Exercise brief.
Scan the records below, and wherever a line has the word "rect", pull it out.

---------- Material to process ----------

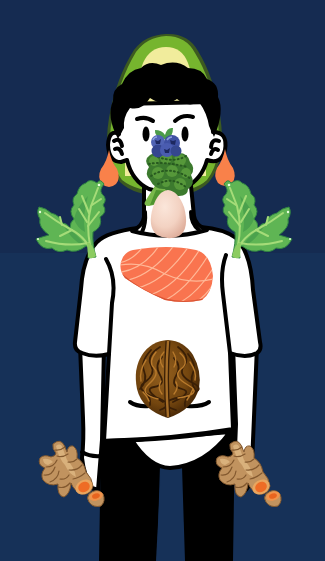
<!DOCTYPE html>
<html lang="en">
<head>
<meta charset="utf-8">
<title>Foods for the body</title>
<style>
:root{--navy-top:#152b51;--navy:#163158;--ink:#000;--white:#fff;--leaf:#5fb554;--leaf-dark:#2f8443;--leaf-light:#a5dc78;--carrot:#f9814a;--salmon:#f9744f;--salmon-line:#ffb897;--ginger:#c1935f;--ginger-dark:#83592f;--broccoli:#3c7a2e;--berry:#3f51a3}
html,body{margin:0;height:100%;overflow:hidden;background:var(--navy)}
svg{display:block;width:325px;height:561px}
.ink{fill:var(--ink)}
.skin{fill:var(--white);stroke:var(--ink);stroke-width:4;stroke-linejoin:round;stroke-linecap:round}
.line{fill:none;stroke:var(--ink);stroke-width:4;stroke-linecap:round;stroke-linejoin:round}
.vein{fill:none;stroke:var(--leaf-light);stroke-width:2;stroke-linecap:round}
.grain{fill:none;stroke:var(--salmon-line);stroke-width:1.2}
.ring{fill:none;stroke:var(--ginger-dark);stroke-width:1.2;stroke-linecap:round}
.groove{fill:none;stroke:#3a1f06;stroke-width:1.8;stroke-linecap:round}
.ridge{fill:none;stroke:#b87a2c;stroke-width:1.4;stroke-linecap:round}
</style>
</head>
<body>
<svg viewBox="0 0 325 561" role="img" aria-label="Drawn figure whose body parts are matched with foods">
<defs>
<radialGradient id="shell-walnut" cx=".42" cy=".42" r=".62"><stop offset="0" stop-color="#94601f"/><stop offset=".65" stop-color="#74460f"/><stop offset="1" stop-color="#422405"/></radialGradient>
<radialGradient id="shell-egg" cx=".4" cy=".35" r=".7"><stop offset="0" stop-color="#fbe6da"/><stop offset=".6" stop-color="#f3d2c2"/><stop offset="1" stop-color="#dfae9b"/></radialGradient>
<clipPath id="fillet-edge"><path d="M133 250Q168 244 196 250Q211 254 213 276Q212 293 202 300Q184 304 165 300Q142 290 125 278Q117 268 123 257Q127 251 133 250Z"/></clipPath>
<g id="celery">
<path fill="var(--leaf)" stroke="var(--leaf-dark)" stroke-width="1" stroke-linejoin="round" d="M88 258Q90 246 86 246Q76 254 67 250Q58 254 52 248Q42 251 36 239Q45 236 49 235Q38 227 40 219Q36 213 39 207Q46 208 51 213Q60 215 62 223Q67 223 70 228Q70 222 74 219Q68 211 74 205Q71 198 77 194Q79 185 86 183Q90 178 97 183Q100 178 104 184Q99 190 102 194Q108 199 103 205Q108 212 100 217Q103 227 93 232Q92 243 96 257Z"/>
<path fill="var(--leaf-dark)" opacity=".4" d="M62 223Q78 235 86 246Q74 244 62 223ZM74 219Q77 206 88 196Q82 216 85 232Q77 228 74 219Z"/>
<path class="vein" stroke-width="4" d="M92 256Q89 239 70 229Q57 222 45 213M90 245Q86 225 91 206L98 188M88 243Q68 247 46 241"/>
<path class="vein" d="M62 225L60 217M72 230L60 236M87 222L79 209M89 213L82 196M88 226L99 212M92 205L101 199"/>
<path fill="#8ccc61" d="M87 242Q93 243 96 256Q92 260 88 257Z"/>
<g fill="#eaffdf"><circle cx="40" cy="212" r="1.2"/><circle cx="99" cy="185" r="1.3"/><circle cx="38" cy="239" r="1"/></g>
</g>
<g id="ginger">
<path fill="var(--ginger)" stroke="var(--ginger-dark)" stroke-width="1" d="M53 444Q60 438 64 445L67 452Q68 445 73 446Q78 449 77 458Q84 462 86 472Q92 478 93 486Q91 495 82 494Q74 491 71 483Q70 494 64 497Q57 496 58 484Q49 487 43 480Q40 474 45 468Q37 465 40 458Q44 454 51 457Q56 456 56 453Q52 449 53 444Z"/>
<path fill="#d9b17c" d="M56 446Q61 442 63 449L67 460Q74 466 76 477Q69 474 65 465Q59 459 56 446ZM43 459Q49 458 53 462L48 465Q43 464 43 459Z"/>
<path class="ring" d="M55 450Q60 451 65 447M57 456Q62 458 68 454M46 467Q54 467 57 460M44 475Q52 476 55 467M50 482Q58 479 59 471M58 487Q65 489 70 483M60 479Q66 480 69 475M68 462Q73 463 77 459M69 470Q77 471 82 465M73 479Q79 478 85 473"/>
<ellipse cx="84" cy="487" rx="9" ry="7" transform="rotate(-30 84 487)" fill="#e9a55e"/>
<ellipse cx="84" cy="487" rx="6" ry="5" transform="rotate(-30 84 487)" fill="#ee6c25"/>
<path fill="var(--ginger)" stroke="var(--ginger-dark)" d="M89 494Q97 487 103 494Q106 501 101 506Q93 508 89 502Q86 498 89 494Z"/>
<ellipse cx="96" cy="496" rx="7" ry="4.5" transform="rotate(-18 96 496)" fill="#f0924a"/>
<ellipse cx="96" cy="496" rx="4" ry="2.5" transform="rotate(-18 96 496)" fill="#e8641f"/>
</g>
<path id="drop" fill="var(--carrot)" d="M109 150Q111 161 117 169Q121 178 116 184Q109 190 102 184Q97 177 101 169Q107 161 109 150Z"/>
</defs>

<g id="background">
<rect width="325" height="561" fill="var(--navy)"/>
<rect width="325" height="253" fill="var(--navy-top)"/>
</g>

<g id="avocado">
<path fill="#3c5a20" d="M166 34Q188 33 198 51Q214 77 220 115Q227 160 209 182Q196 196 166 196Q134 196 120 182Q102 160 109 118Q116 78 134 50Q145 35 166 34Z"/>
<path fill="#76b52e" d="M166 36Q186 36 195 53Q211 79 217 116Q224 158 207 180Q194 192 166 192Q137 192 122 180Q105 158 112 119Q119 80 136 52Q147 37 166 36Z"/>
<path fill="#f1ec9c" d="M166 47Q182 47 188 63L206 116V176H125V116L143 63Q150 47 166 47Z"/>
</g>

<g id="arms">
<path class="skin" d="M80 346L83 418Q84 440 82 458Q84 476 92 488L98 490L102 440L104 346Z"/>
<path class="skin" d="M233 346L236 424L234 474L243 492Q252 488 252 464L257 346Z"/>
<path class="line" stroke-width="6" d="M82 452Q90 457 101 456"/>
</g>

<g id="trousers">
<path class="ink" d="M101 440L99 561H157L160 465H180L184 561H233L235 430Z"/>
<path fill="var(--navy)" d="M161 467H182L185 561H156Z"/>
<path class="skin" stroke-width="3" d="M132 440Q149 467 170 468Q205 466 230 432Z"/>
</g>

<g id="shirt">
<path class="skin" d="M138 228Q107 232 97 242Q83 257 81 289L75 342Q74 351 82 353Q94 358 109 354L104 441Q174 439 233 429L230 353Q246 359 257 353Q262 350 260 342L253 290Q251 253 236 238Q224 229 201 227Z"/>
<path class="line" d="M109 354L112 303Q117 278 106 259M230 353L223 294Q220 271 226 255M102 441Q174 440 234 430"/>
<path class="line" stroke-width="3" d="M130 402Q137 407 149 406M187 406Q202 407 209 402"/>
</g>

<g id="head">
<path class="skin" d="M144 178V217Q143 226 132 231Q169 241 207 230Q195 225 194 216L190 176Z"/>
<path class="line" stroke-width="3" d="M145 212Q146 224 142 232M191 212Q191 224 199 230"/>
<path class="skin" d="M121 104L119 134Q109 129 108 145Q109 162 121 162L127 160Q132 181 149 189Q168 195 185 188Q202 179 207 160Q221 165 225 150Q228 132 213 132L211 102Z"/>
<path class="line" stroke-width="3" d="M114 141Q120 137 122 146M115 149Q120 147 122 154M219 141Q212 138 211 147M218 150Q213 147 211 154"/>
<path class="ink" d="M118 139Q106 116 113 101Q112 89 122 84Q128 70 141 68Q149 60 161 65Q176 59 188 68Q202 68 207 79Q219 83 218 97Q225 111 214 137L209 126Q207 113 199 102Q188 108 177 99Q165 108 150 98Q142 111 130 108Q123 117 124 128Z"/>
<path class="line" stroke-width="3.5" d="M137 119Q146 116 153 121M175 121Q183 114 193 117"/>
<ellipse class="ink" cx="146" cy="134" rx="3.5" ry="7.5"/>
<ellipse class="ink" cx="185" cy="134" rx="3.5" ry="7.5"/>
</g>

<g id="carrot-earrings">
<use href="#drop"/>
<use href="#drop" x="116" y="-1"/>
</g>

<g id="broccoli">
<path fill="#79b84a" d="M158 181L146 200Q142 206 149 206L158 204L176 193L178 182Z"/>
<path fill="#4e942f" d="M156 190L150 205L158 204L169 191Z"/>
<path fill="var(--broccoli)" d="M150 180Q144 174 149 167Q143 160 150 155Q156 151 163 154Q171 147 179 153Q188 153 190 162Q196 168 191 175Q196 184 188 189Q188 196 179 196Q169 198 165 189Q155 190 150 180Z"/>
<g fill="#56983a"><circle cx="154" cy="161" r="5"/><circle cx="166" cy="158" r="6"/><circle cx="180" cy="160" r="6"/><circle cx="158" cy="173" r="6"/><circle cx="172" cy="171" r="6"/><circle cx="186" cy="173" r="5"/><circle cx="180" cy="184" r="6"/><circle cx="166" cy="183" r="4"/></g>
<g fill="none" stroke="#27591f" stroke-width="2" stroke-dasharray="1 3" stroke-linecap="round"><path d="M149 164Q162 161 188 167M151 176Q169 164 191 179M158 184Q173 176 187 188M158 157Q175 163 186 156"/></g>
</g>

<g id="blueberries">
<path fill="#4c9b4a" d="M164 139Q154 137 155 130Q162 130 165 135Q167 127 173 128Q173 136 167 140Z"/>
<circle cx="158" cy="142" r="7" fill="#5063b4"/>
<circle cx="172" cy="143" r="8" fill="var(--berry)"/>
<circle cx="158" cy="151" r="6.5" fill="#34458f"/>
<circle cx="167" cy="150" r="7" fill="#4a5cb0"/>
<circle cx="176" cy="151" r="5.5" fill="#35478f"/>
<g fill="#1d2860"><path d="M155 140L158 141L161 139L160 144L156 144Z"/><path d="M170 140L173 141L176 140L175 145L171 144Z"/><path d="M164 149L167 150L170 148L169 153L165 153Z"/></g>
<path d="M153 140Q154 137 157 137M167 140Q169 137 172 137" fill="none" stroke="#8fa0df" stroke-width="1.5"/>
</g>

<path id="egg" fill="url(#shell-egg)" d="M168 190Q178 191 184 207Q190 229 179 236Q168 241 157 235Q147 227 153 207Q158 191 168 190Z"/>

<g id="celery-shoulders">
<use href="#celery"/>
<use href="#celery" transform="matrix(-1 0 0 1 328 0)"/>
</g>

<g id="salmon">
<g clip-path="url(#fillet-edge)">
<rect x="115" y="244" width="102" height="62" fill="var(--salmon)"/>
<path class="grain" d="M115 263Q132 263 145 244M116 273Q144 270 160 244M124 281Q152 276 175 244M137 288Q164 282 189 246M150 295Q177 286 200 249M161 302Q186 292 209 254M177 304Q198 294 215 265M193 304Q207 296 215 281"/>
<path class="grain" stroke-width="1.6" d="M120 265Q144 261 165 274Q189 285 214 279"/>
<path fill="none" stroke="#d95434" stroke-width="3" d="M121 275Q142 293 165 300Q185 305 203 300"/>
</g>
</g>

<g id="walnut">
<path fill="url(#shell-walnut)" d="M168 340Q184 341 193 355Q202 371 199 388Q194 409 168 418Q142 410 137 389Q133 369 142 355Q151 341 168 340Z"/>
<path class="groove" d="M160 347Q146 356 151 365T145 382T155 397T160 410M151 350Q140 362 144 371T140 389M162 357Q154 365 160 375T154 387T163 402M146 394Q151 397 150 405M178 347Q191 357 184 366T193 383T181 397T176 410M188 354Q197 365 193 373T196 391M174 358Q182 366 176 376T182 389T173 402M190 395Q184 399 185 406"/>
<path class="ridge" d="M156 352Q148 362 154 368T149 384T158 399M146 360Q139 371 141 381M164 352Q157 359 163 367M161 381Q157 388 162 394M180 353Q190 362 181 369T188 385T178 398M190 362Q197 372 195 380M173 352Q178 360 174 367M176 382Q179 388 174 394M143 392Q147 396 149 401M193 389Q190 396 187 400"/>
<path fill="none" stroke="#3a1f06" stroke-width="5" d="M168 341Q165 378 168 417"/>
<path fill="none" stroke="#a56d27" stroke-width="2.4" d="M168 341Q165 378 168 417"/>
</g>

<g id="ginger-hands">
<use href="#ginger"/>
<use href="#ginger" x="177"/>
</g>
</svg>
</body>
</html>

----------

Response area.
<rect width="325" height="561" fill="var(--navy)"/>
<rect width="325" height="253" fill="var(--navy-top)"/>
<rect x="115" y="244" width="102" height="62" fill="var(--salmon)"/>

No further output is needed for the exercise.